You can’t get away any longer with dismissing the XJ-S as a future classic. They’re getting older, but they’re not getting cheaper. This is a car on the cusp and now is the time to buy. It’s amazing, considering the XJ-S’s lukewarm reception in 1975, that it endured 20 years. What happened is that it grew into its skin once we all stopped making bogus comparisons with the E-type.
The XJ-S has always been a car out of its time: a glamorous Riviera Grand Tourer for an age of leisure thrust into a grasping GTi world that had no time for lunch. Yet it endured, and over time it has become recognised as one of the great Jaguars; with production totalling 115,000, the XJ-S outsold all earlier sporting Jags.

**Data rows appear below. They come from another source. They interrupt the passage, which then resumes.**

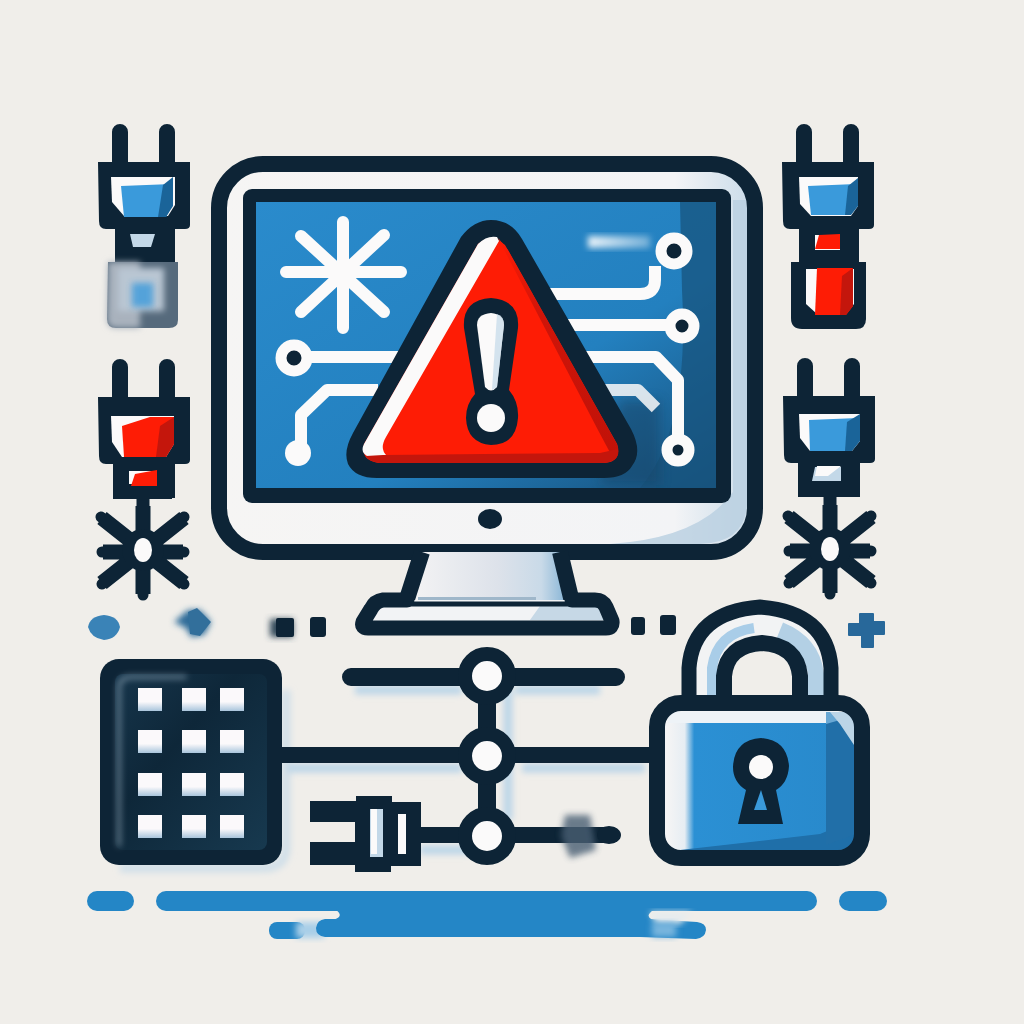
<!DOCTYPE html>
<html lang="en">
<head>
<meta charset="utf-8">
<title>Network security warning</title>
<style>
:root{--paper:#f0eeea;--ink:#0d2436;--blue:#2486c6;--sky:#3a9adb;--deep:#1a6499;--red:#fe1c05;--dark-red:#c4160c;--white:#fbfafa;--ice:#c3d8e8;--mist:#dfe5ec}
html,body{margin:0;width:1024px;height:1024px;overflow:hidden;background:var(--paper)}
svg{display:block}
.ink{fill:var(--ink)}
.blue{fill:var(--blue)}
.sky{fill:var(--sky)}
.deep{fill:var(--deep)}
.red{fill:var(--red)}
.dark-red{fill:var(--dark-red)}
.white{fill:var(--white)}
.ice{fill:var(--ice)}
.mist{fill:var(--mist)}
.line{fill:none;stroke:var(--ink);stroke-linecap:round;stroke-linejoin:round}
.trace{fill:none;stroke:var(--white);stroke-width:12;stroke-linejoin:round}
.node{fill:var(--ink);stroke:var(--white);stroke-width:11}
.hub{fill:var(--white);stroke:var(--ink);stroke-width:14}
</style>
</head>
<body>
<svg width="1024" height="1024" viewBox="0 0 1024 1024" role="img" aria-label="Computer with a warning sign, surrounded by plugs, a keypad and a padlock">
<defs>
<linearGradient id="screen-fill" x1="0" y1="0" x2="1" y2="1">
<stop offset="0" stop-color="#2a8bcc"/><stop offset=".62" stop-color="#2380bf"/><stop offset="1" stop-color="#174f79"/>
</linearGradient>
<linearGradient id="case-fill" x1="0" y1="0" x2="1" y2="0">
<stop offset="0" stop-color="#f6f5f4"/><stop offset=".85" stop-color="#f3f4f6"/><stop offset="1" stop-color="#c9dbe9"/>
</linearGradient>
<linearGradient id="stand-fill" x1="0" y1="0" x2="1" y2="0">
<stop offset="0" stop-color="#f6f5f5"/><stop offset=".55" stop-color="#dde2ea"/><stop offset=".8" stop-color="#c9dae8"/><stop offset="1" stop-color="#6da6cf"/>
</linearGradient>
<linearGradient id="key-fill" x1="0" y1="0" x2="0" y2="1">
<stop offset=".6" stop-color="#fbf9fb"/><stop offset="1" stop-color="#a9c5dc"/>
</linearGradient>
<linearGradient id="keypad-fill" x1="0" y1="0" x2="1" y2="1">
<stop offset="0" stop-color="#16354b"/><stop offset=".4" stop-color="#0e2739"/><stop offset="1" stop-color="#17394f"/>
</linearGradient>
<linearGradient id="lock-fill" x1="0" y1="0" x2="1" y2="0">
<stop offset="0" stop-color="#f6f5f5"/><stop offset=".1" stop-color="#e6edf3"/><stop offset=".15" stop-color="#2b90d4"/><stop offset="1" stop-color="#2889cb"/>
</linearGradient>
<linearGradient id="trace-fade" x1="0" y1="0" x2="1" y2="0">
<stop offset="0" stop-color="#fff" stop-opacity=".9"/><stop offset="1" stop-color="#fff" stop-opacity=".35"/>
</linearGradient>
<linearGradient id="triangle-shade" x1="0" y1="0" x2="0" y2="1">
<stop offset="0" stop-color="#fe1c05"/><stop offset=".35" stop-color="#cf1509"/><stop offset="1" stop-color="#c01208"/>
</linearGradient>
<filter id="soft" x="-30%" y="-30%" width="160%" height="160%"><feGaussianBlur stdDeviation="3"/></filter>
<filter id="softer" x="-40%" y="-40%" width="180%" height="180%"><feGaussianBlur stdDeviation="6"/></filter>
<clipPath id="screen-clip"><rect x="256" y="202" width="460" height="286"/></clipPath>
<g id="plug-top">
<path class="line" stroke-width="16" d="M23 9V42M70 9V42"/>
<path class="ink" d="M1 39H93V102Q93 106 88 106H78V140H18V106H9Q2 106 2 98Z"/>
</g>
<g id="burst">
<path class="line" stroke-width="15" d="M0-44V44M-41-32L41 33M41-32L-41 33M-40 2H40" style="stroke-linecap:butt"/>
<path class="line" stroke-width="11" d="M0-44V45M-42-33L41 34M41-33L-41 34M-41 2H41"/>
<circle class="ink" r="21"/><ellipse class="white" rx="9" ry="12"/>
</g>
<rect id="key" width="24" height="23" fill="url(#key-fill)"/>
<g id="key-row"><use href="#key" x="138"/><use href="#key" x="182"/><use href="#key" x="220"/></g>
</defs>

<rect id="background" width="1024" height="1024" fill="#f0eeea"/>

<g id="plug-upper-left">
<use href="#plug-top" x="97" y="123"/>
<path class="white" d="M111 177H175V205L168 216H124L112 202Z"/>
<path class="sky" d="M121 186L172 184V206L166 217H124Z"/>
<path class="deep" d="M163 185L173 177V206L166 217H158Z"/>
<path class="ice" d="M130 234H155L151 247H133Z"/>
<path d="M108 262H178V320Q178 328 169 328H116Q107 328 107 319Z" fill="#566a7c"/>
<path d="M108 262H140V328H116Q107 328 107 319Z" fill="#a9b2bd" filter="url(#soft)"/>
<path d="M118 268H164V311H118Z" fill="#b9c6d3" filter="url(#soft)"/>
<path class="sky" d="M132 283H153V307H132Z" filter="url(#soft)" opacity=".8"/>
</g>

<g id="plug-upper-right">
<use href="#plug-top" x="781" y="123"/>
<path class="white" d="M799 177H858V206L851 216H811L800 204Z"/>
<path class="sky" d="M808 186L856 184V206L850 215H811Z"/>
<path class="deep" d="M848 186L858 178V206L851 215H845Z"/>
<path class="white" d="M815 235H840V250H815Z"/>
<path class="red" d="M819 235L840 234V249H815Z"/>
<path class="ink" d="M791 262H866V319Q866 329 856 329H802Q791 329 791 318Z"/>
<path class="white" d="M806 269H854V304L846 314H817L806 304Z"/>
<path class="red" d="M817 268H853V306L846 315H815Z"/>
<path class="dark-red" d="M842 276L853 268V306L846 315H840Z"/>
</g>

<g id="plug-lower-left">
<path class="line" stroke-width="13" style="stroke-linecap:butt" d="M143 490V535"/>
<use href="#plug-top" x="97" y="358"/>
<path class="ink" d="M113 450H172V499H113Z"/>
<path class="white" d="M111 416H174V444L166 457H122L112 442Z"/>
<path class="red" d="M122 426L150 417H174V444L166 457H124Z"/>
<path class="dark-red" d="M160 426L174 417V444L166 457H156Z"/>
<path class="white" d="M129 471H157V484H129Z"/>
<path class="red" d="M135 474L157 470V486H131Z"/>
<use href="#burst" x="143" y="550"/>
</g>

<g id="plug-lower-right">
<path class="line" stroke-width="13" style="stroke-linecap:butt" d="M830 490V535"/>
<use href="#plug-top" x="782" y="357"/>
<path class="ink" d="M798 450H859V497H798Z"/>
<path class="white" d="M799 414H860V441L852 451H810L800 438Z"/>
<path class="sky" d="M809 420L858 418V442L851 451H810Z"/>
<path class="deep" d="M847 422L860 414V441L852 451H845Z"/>
<path class="ice" d="M815 467H841V481H812Z"/>
<path class="white" d="M817 466H841L828 476H815Z"/>
<use href="#burst" x="830" y="549"/>
</g>

<g id="monitor">
<rect x="219" y="164" width="536" height="388" rx="42" fill="url(#case-fill)"/>
<path d="M733 200H747V505Q744 543 700 544H610Q700 538 733 492Z" fill="#b9d0e2" opacity=".8"/>
<rect class="line" x="219" y="164" width="536" height="388" rx="44" stroke-width="16"/>
<rect class="ink" x="243" y="189" width="488" height="314" rx="9"/>
<rect x="256" y="202" width="460" height="286" fill="url(#screen-fill)"/>
<g clip-path="url(#screen-clip)">
<path d="M680 202H716V488H640Q690 430 682 290Z" fill="#17547f" opacity=".75"/>
<path d="M620 400H660V485H600Z" fill="#123f60" opacity=".45" filter="url(#softer)"/>
</g>
<ellipse class="ink" cx="490" cy="519" rx="12" ry="10"/>
</g>

<g id="screen-burst" fill="none" stroke="#fbfafa" stroke-width="12" stroke-linecap="round">
<path d="M343 222V328M286 272H401M301 236L384 312M384 235L301 312"/>
</g>

<g id="circuit">
<path class="trace" d="M300 357H400M378 390H327L301 415V450"/>
<circle class="node" cx="294" cy="358" r="13"/>
<circle class="white" cx="298" cy="453" r="13"/>
<path class="trace" d="M550 294H640Q655 294 655 280V266M565 325H674M582 357H656L678 380V440"/>
<path class="trace" d="M600 390H638L656 408" opacity=".85"/>
<path d="M588 236H650V248H588Z" fill="url(#trace-fade)" filter="url(#soft)"/>
<circle class="node" cx="674" cy="251" r="13"/>
<circle class="node" cx="682" cy="326" r="12"/>
<circle class="node" cx="678" cy="450" r="11"/>
</g>

<g id="warning-sign">
<path class="ink" d="M461 237Q474 220 491 220Q511 220 522 239L631 429Q643 452 632 466Q625 478 604 478H377Q355 478 348 464Q343 451 353 433Z"/>
<path class="red" d="M478 244Q491 233 505 245L617 444Q622 462 604 463H379Q360 460 364 444Z"/>
<path class="white" d="M478 244Q487 235 497 237L499 241L386 437Q379 449 387 456L367 456Q360 452 364 444Z"/>
<path d="M498 238L508 250L617 444Q621 455 614 460L599 432Z" fill="url(#triangle-shade)"/>
<path class="dark-red" d="M383 455L600 453L618 449Q619 462 604 463H379Q368 461 366 456Z"/>
<path class="ink" d="M464 328Q462 300 491 298Q520 300 518 328L509 390Q519 402 518 418Q516 445 491 445Q467 443 466 418Q466 404 475 394Z"/>
<path class="white" d="M477 325Q477 314 491 313Q504 314 504 325L497 387Q491 394 485 387Z"/>
<path class="ice" d="M497 314Q504 316 504 325L497 387L492 390Z" opacity=".7"/>
<circle class="white" cx="491" cy="418" r="14"/>
</g>

<g id="monitor-stand">
<path d="M421 552H563L576 606H402Z" fill="url(#stand-fill)"/>
<path class="line" stroke-width="16" style="stroke-linecap:butt" d="M422 552L406 602M560 552L572 602"/>
<path d="M418 597H536V606H418Z" fill="#9fb7ca"/>
<path d="M382 600H594Q602 600 606 609L612 627H363L370 609Q374 600 382 600Z" fill="#f2f3f5"/>
<path d="M540 606H600L606 620H530Z" fill="#c6d8e6"/>
<path class="line" stroke-width="15" d="M407 600H383Q375 601 371 609L363 622Q361 628 368 628H606Q613 628 612 621L606 607Q603 600 595 600H572"/>
<path class="line" stroke-width="5" d="M405 604H574"/>
</g>

<g id="accents">
<path d="M88 627Q90 616 104 615Q118 616 120 627Q117 639 104 640Q91 638 88 627Z" fill="#3a83b7"/>
<path d="M174 622L188 610H200L211 622L204 635L191 637L186 628Z" fill="#2f6c99" filter="url(#soft)"/>
<path d="M188 612L197 608L211 622L200 636L190 634Z" fill="#326f9b"/>
<path d="M860 614H873V622H884V634H873V647H862V635H849V624H860Z" fill="#28689a" stroke="#28689a" stroke-width="2" stroke-linejoin="round"/>
<path d="M270 619H293V637H270Z" fill="#31485a" filter="url(#soft)"/>
<rect class="ink" x="276" y="618" width="18" height="19" rx="2"/>
<rect class="ink" x="310" y="617" width="16" height="20" rx="3"/>
<rect class="ink" x="631" y="617" width="14" height="18" rx="3"/>
<rect class="ink" x="660" y="615" width="16" height="20" rx="3"/>
</g>

<g id="network-shadow" fill="none" stroke="#bcd6e8" stroke-width="9" filter="url(#soft)">
<path d="M355 690H462M515 690H600M288 768H462M522 768H645M420 850H470M508 690V820"/>
<path d="M286 690V850Q284 868 262 868H120" opacity=".6"/>
</g>

<g id="network">
<path class="line" stroke-width="18" d="M351 677H470M505 677H616"/>
<path class="line" stroke-width="18" d="M487 690V840"/>
<path class="line" stroke-width="16" d="M282 755H652M415 835H612"/>
<circle class="hub" cx="487" cy="676" r="22"/>
<circle class="hub" cx="487" cy="756" r="22"/>
<circle class="hub" cx="487" cy="836" r="22"/>
<path d="M565 815H590L596 850L570 858L561 836Z" fill="#485f73" opacity=".8" filter="url(#soft)"/>
<ellipse class="ink" cx="609" cy="835" rx="12" ry="9"/>
</g>

<g id="network-plug">
<path class="ink" d="M310 801H356V796H392V802H421V866H391V872H355V865H310V842H355V822H310Z"/>
<rect class="ice" x="370" y="809" width="13" height="48"/>
<rect class="white" x="371" y="809" width="6" height="45"/>
<rect class="white" x="398" y="814" width="8" height="40"/>
</g>

<g id="keypad">
<rect class="ink" x="100" y="659" width="182" height="206" rx="19"/>
<rect x="115" y="674" width="152" height="176" rx="8" fill="url(#keypad-fill)"/>
<path d="M119 845V688Q119 677 132 677H185" fill="none" stroke="#9fb4c4" stroke-width="4" stroke-linecap="round" opacity=".6" filter="url(#soft)"/>
<use href="#key-row" y="688"/><use href="#key-row" y="730"/><use href="#key-row" y="773"/><use href="#key-row" y="815"/>
</g>

<g id="padlock">
<path d="M704 704V666Q708 622 760 619Q812 622 817 666V704" fill="none" stroke="#f2f3f4" stroke-width="32"/>
<path d="M712 700V668Q717 633 754 628" fill="none" stroke="#a9cde8" stroke-width="10"/>
<path d="M780 630Q812 643 816 674V704" fill="none" stroke="#b3d0e5" stroke-width="16"/>
<path class="line" stroke-width="15" d="M689 702V668Q693 612 760 607Q827 612 831 668V702"/>
<path class="line" stroke-width="16" d="M724 702V676Q727 645 762 643Q797 645 800 676V702"/>
<rect x="657" y="703" width="205" height="155" rx="24" fill="#f2f4f6"/>
<rect x="666" y="723" width="188" height="127" rx="8" fill="url(#lock-fill)"/>
<path d="M668 712H854V723H668Z" fill="#eef3f7"/>
<path d="M826 712H854V838Q852 850 838 850H826Z" fill="#69a8d4"/>
<path d="M680 850L820 834L854 820V838Q852 850 838 850Z" fill="#1f6fa9"/>
<path d="M826 724L854 716V835L826 845Z" fill="#216fa8"/>
<path d="M830 712H854V745L840 724Z" fill="#bcd5e7"/>
<rect class="line" x="657" y="703" width="205" height="155" rx="24" stroke-width="16"/>
<path class="ink" d="M746 790Q733 782 733 767Q734 740 761 738Q787 740 789 766Q788 783 776 790L783 824H738Z"/>
<circle class="white" cx="761" cy="767" r="12"/>
<path class="sky" d="M761 790L767 810H754Z"/>
</g>

<g id="ground-lines">
<rect class="blue" x="87" y="891" width="47" height="20" rx="10"/>
<rect class="blue" x="156" y="891" width="661" height="20" rx="10"/>
<rect class="blue" x="839" y="891" width="48" height="20" rx="10"/>
<path class="blue" d="M335 909H655Q640 918 660 922H318Q350 920 335 909Z"/>
<rect class="blue" x="269" y="922" width="36" height="17" rx="8"/>
<rect x="296" y="922" width="28" height="16" fill="#a9cfe8" filter="url(#soft)"/>
<path class="blue" d="M325 919H650L697 922Q706 923 706 930Q705 938 696 939L640 937H325Q316 936 316 928Q317 920 325 919Z"/>
<path d="M650 912H692L680 924H656Z" fill="#e6ecee" filter="url(#soft)"/>
<path d="M652 923H676V937H652Z" fill="#78b5de" filter="url(#soft)"/>
</g>
</svg>
</body>
</html>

So which one? V12, straight-six, coupe, cabriolet or convertible? Unlike the E-type, it developed stutteringly and where opinion is polarised between first and last, the XJ-S evolved and grew more progressively. Go for first-generation time-capsule authenticity if you must, an early coupe for affordability but intense ownership experience; cabriolets are an aficionado’s choice.
In general, last is best, six is thriftiest and it’s got to be a convertible.
Convertibles most desirable but tin-tops are bargains
• 2000-2005: Tired old coupes are selling for £1500 to £3000; they couldn’t get any cheaper; very few late-model convertibles on the open market.
• 2005-2009: Cabriolets and earlier convertibles now coming through; £6000 gives you a world of choice among these models in 2005, but steady appreciation since. One example: a 25,000-mile 1994 XJ-S 4.0 convertible sells at auction in 2008 for £9750. An older £4000 coupe should be very nice.
• Today: a 1995 4.0 convertible that cost £39,000 new is a £10,000 proposition; exceptional cars go for £12,000 or more. Good six-cylinder and V12 coupes still rarely make over £6500 at auction. What value!